# WHAT YOU WILL DO
Count the lines below that contain the word "with" and give only the number.

Dataset entries
::::

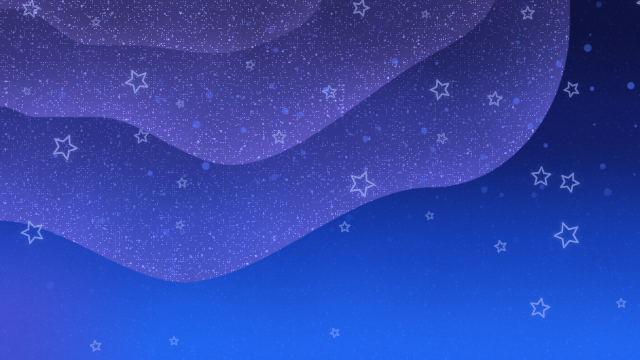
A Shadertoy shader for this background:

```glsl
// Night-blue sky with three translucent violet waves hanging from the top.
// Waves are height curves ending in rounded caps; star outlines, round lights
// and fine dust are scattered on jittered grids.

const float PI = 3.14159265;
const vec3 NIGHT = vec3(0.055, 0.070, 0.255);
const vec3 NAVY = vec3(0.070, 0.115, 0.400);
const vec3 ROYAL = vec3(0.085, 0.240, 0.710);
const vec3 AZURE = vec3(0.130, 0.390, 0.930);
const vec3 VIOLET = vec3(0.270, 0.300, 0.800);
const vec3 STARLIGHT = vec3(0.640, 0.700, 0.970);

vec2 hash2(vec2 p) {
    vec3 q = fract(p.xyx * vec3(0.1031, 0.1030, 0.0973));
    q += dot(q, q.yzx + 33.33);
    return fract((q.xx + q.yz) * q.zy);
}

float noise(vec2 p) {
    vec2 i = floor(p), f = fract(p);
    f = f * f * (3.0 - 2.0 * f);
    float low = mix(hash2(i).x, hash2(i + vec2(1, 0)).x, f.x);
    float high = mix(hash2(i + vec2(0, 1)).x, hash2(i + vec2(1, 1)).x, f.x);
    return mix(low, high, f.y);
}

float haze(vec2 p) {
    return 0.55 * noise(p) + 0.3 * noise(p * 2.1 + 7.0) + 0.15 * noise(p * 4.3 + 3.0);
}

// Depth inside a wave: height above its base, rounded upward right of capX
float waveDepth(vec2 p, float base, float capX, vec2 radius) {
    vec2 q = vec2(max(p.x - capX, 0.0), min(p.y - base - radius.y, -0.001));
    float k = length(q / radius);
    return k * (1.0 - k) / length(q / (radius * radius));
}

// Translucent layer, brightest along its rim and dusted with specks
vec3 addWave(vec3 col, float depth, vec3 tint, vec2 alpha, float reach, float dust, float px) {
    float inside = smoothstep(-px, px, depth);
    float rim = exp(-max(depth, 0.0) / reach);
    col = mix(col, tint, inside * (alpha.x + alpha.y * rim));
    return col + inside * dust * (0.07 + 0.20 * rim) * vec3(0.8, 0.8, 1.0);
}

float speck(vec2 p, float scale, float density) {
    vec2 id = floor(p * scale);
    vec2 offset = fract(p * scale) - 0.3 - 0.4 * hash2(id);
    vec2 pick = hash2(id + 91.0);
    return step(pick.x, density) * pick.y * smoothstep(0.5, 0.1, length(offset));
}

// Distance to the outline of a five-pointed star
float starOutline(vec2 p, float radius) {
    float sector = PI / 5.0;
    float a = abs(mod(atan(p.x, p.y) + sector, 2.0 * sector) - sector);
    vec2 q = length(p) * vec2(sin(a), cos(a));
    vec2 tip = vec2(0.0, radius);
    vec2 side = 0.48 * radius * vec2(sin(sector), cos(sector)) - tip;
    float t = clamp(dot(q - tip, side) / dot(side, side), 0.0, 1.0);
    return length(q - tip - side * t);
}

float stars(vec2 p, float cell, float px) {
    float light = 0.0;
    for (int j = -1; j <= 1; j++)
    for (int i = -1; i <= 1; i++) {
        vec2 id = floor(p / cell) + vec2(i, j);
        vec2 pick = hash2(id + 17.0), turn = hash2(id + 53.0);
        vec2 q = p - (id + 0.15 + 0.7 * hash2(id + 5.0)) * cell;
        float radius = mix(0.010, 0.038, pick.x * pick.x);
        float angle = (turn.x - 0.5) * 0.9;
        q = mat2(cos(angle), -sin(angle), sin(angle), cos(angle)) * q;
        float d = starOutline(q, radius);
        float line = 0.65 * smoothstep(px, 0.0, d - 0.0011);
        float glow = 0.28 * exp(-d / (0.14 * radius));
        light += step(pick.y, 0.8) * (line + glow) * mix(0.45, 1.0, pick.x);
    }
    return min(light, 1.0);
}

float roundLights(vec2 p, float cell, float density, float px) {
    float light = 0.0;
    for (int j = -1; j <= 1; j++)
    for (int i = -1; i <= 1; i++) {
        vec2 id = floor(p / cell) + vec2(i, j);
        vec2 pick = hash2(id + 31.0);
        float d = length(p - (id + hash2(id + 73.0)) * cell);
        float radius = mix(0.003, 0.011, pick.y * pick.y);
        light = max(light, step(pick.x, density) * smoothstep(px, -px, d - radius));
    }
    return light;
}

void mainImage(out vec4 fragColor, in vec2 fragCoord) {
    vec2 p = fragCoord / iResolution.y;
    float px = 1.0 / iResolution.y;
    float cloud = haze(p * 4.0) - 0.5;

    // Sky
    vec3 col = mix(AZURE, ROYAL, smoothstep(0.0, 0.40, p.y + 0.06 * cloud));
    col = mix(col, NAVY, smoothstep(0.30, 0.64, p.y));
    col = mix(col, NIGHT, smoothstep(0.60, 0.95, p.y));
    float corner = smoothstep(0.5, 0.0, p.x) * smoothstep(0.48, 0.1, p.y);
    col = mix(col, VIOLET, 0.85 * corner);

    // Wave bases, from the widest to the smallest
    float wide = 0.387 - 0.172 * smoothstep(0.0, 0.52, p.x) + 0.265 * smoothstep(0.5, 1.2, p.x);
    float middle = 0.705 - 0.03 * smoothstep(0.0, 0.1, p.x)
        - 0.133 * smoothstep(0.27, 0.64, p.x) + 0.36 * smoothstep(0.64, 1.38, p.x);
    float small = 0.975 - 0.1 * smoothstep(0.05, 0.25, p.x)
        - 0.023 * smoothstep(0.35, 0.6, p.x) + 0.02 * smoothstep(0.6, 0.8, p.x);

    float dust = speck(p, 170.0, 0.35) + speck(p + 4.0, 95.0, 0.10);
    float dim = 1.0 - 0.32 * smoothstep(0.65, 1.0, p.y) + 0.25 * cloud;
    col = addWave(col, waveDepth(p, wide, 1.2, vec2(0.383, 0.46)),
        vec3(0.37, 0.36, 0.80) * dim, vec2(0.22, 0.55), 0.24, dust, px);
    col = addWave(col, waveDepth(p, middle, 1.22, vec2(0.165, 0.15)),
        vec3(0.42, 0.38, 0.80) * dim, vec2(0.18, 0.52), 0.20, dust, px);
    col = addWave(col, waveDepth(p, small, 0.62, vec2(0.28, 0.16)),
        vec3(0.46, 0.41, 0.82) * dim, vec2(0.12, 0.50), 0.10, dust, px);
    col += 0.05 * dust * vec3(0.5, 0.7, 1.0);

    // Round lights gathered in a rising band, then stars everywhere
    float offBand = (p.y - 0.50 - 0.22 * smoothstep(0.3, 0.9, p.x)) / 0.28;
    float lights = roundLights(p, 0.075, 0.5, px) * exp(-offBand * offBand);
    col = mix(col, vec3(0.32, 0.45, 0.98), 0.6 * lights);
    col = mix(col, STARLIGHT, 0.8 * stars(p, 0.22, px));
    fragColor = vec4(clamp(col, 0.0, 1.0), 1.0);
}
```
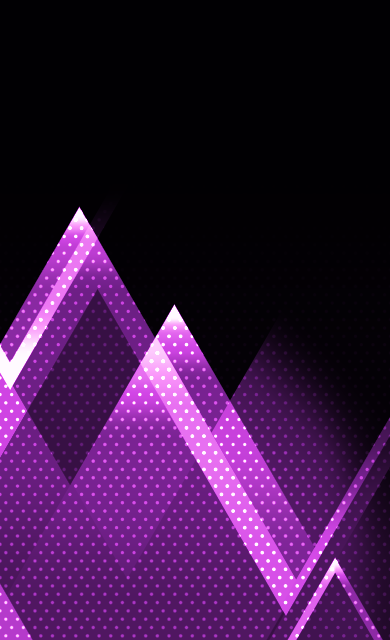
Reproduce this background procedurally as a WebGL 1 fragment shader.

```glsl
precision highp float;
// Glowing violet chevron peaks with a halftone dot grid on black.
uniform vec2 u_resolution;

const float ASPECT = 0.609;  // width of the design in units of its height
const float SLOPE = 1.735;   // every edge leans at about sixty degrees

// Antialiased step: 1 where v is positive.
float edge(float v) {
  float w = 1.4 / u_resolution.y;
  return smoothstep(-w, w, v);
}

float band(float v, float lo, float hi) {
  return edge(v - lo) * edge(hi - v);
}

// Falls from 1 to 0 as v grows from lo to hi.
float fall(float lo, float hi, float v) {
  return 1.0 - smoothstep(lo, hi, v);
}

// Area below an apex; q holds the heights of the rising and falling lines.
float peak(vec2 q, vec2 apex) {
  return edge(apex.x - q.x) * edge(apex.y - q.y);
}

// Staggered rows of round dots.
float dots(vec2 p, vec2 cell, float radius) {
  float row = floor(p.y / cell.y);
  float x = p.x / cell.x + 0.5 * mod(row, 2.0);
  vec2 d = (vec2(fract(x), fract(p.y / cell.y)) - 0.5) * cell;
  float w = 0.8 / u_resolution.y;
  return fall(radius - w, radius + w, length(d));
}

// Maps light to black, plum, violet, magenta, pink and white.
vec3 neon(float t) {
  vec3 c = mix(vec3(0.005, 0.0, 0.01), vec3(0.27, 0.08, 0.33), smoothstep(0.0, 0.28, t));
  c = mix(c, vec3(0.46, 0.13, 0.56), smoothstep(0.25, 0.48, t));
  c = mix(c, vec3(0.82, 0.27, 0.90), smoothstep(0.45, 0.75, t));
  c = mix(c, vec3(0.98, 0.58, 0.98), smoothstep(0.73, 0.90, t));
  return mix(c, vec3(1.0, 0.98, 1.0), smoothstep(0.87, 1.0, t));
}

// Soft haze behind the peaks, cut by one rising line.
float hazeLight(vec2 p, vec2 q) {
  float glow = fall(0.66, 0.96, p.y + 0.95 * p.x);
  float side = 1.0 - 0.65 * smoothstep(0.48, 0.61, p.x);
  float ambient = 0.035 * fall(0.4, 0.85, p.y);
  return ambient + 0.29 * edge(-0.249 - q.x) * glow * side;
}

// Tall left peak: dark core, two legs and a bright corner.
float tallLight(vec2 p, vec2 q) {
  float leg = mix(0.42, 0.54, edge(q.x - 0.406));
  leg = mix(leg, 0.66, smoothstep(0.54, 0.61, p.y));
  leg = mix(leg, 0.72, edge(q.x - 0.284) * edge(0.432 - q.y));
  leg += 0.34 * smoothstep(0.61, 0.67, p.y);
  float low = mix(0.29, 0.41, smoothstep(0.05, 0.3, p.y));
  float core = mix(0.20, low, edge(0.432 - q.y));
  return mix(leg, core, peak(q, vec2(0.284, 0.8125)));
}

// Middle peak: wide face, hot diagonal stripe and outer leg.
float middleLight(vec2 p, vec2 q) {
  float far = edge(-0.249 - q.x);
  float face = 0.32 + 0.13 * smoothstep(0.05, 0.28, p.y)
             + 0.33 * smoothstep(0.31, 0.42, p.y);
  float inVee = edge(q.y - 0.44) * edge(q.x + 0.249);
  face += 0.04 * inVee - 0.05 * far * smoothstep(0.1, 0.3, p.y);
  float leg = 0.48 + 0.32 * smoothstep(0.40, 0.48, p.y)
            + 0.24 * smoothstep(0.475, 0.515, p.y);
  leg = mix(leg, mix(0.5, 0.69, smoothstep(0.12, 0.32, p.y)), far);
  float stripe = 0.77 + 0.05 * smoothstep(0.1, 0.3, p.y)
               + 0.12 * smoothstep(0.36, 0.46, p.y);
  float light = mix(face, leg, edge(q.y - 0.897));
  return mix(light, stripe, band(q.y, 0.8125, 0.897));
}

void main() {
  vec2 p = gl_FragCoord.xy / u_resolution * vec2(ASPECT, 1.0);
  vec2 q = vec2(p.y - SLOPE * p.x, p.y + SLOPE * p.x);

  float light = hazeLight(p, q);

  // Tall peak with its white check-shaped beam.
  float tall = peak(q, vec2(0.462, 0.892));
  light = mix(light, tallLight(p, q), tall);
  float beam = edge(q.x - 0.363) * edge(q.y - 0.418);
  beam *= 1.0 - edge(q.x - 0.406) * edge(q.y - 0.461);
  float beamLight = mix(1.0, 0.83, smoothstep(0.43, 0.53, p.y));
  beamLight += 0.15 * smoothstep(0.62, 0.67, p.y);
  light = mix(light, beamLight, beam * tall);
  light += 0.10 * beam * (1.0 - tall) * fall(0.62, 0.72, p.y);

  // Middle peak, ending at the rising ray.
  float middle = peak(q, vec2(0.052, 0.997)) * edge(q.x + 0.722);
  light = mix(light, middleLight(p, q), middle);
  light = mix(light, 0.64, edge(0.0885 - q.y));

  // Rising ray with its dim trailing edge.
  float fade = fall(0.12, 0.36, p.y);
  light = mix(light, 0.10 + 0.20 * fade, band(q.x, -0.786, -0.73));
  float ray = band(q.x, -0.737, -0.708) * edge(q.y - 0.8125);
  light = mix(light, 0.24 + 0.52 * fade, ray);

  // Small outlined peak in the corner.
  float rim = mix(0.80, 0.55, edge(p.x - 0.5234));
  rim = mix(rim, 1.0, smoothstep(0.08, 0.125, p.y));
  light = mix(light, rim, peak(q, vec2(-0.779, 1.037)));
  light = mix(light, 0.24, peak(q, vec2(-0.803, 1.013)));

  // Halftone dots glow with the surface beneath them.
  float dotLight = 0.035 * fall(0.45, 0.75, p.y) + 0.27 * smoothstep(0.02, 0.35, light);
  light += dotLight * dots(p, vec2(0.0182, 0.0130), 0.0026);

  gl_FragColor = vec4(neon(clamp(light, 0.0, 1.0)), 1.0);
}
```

::::

# ANSWER BELOW
6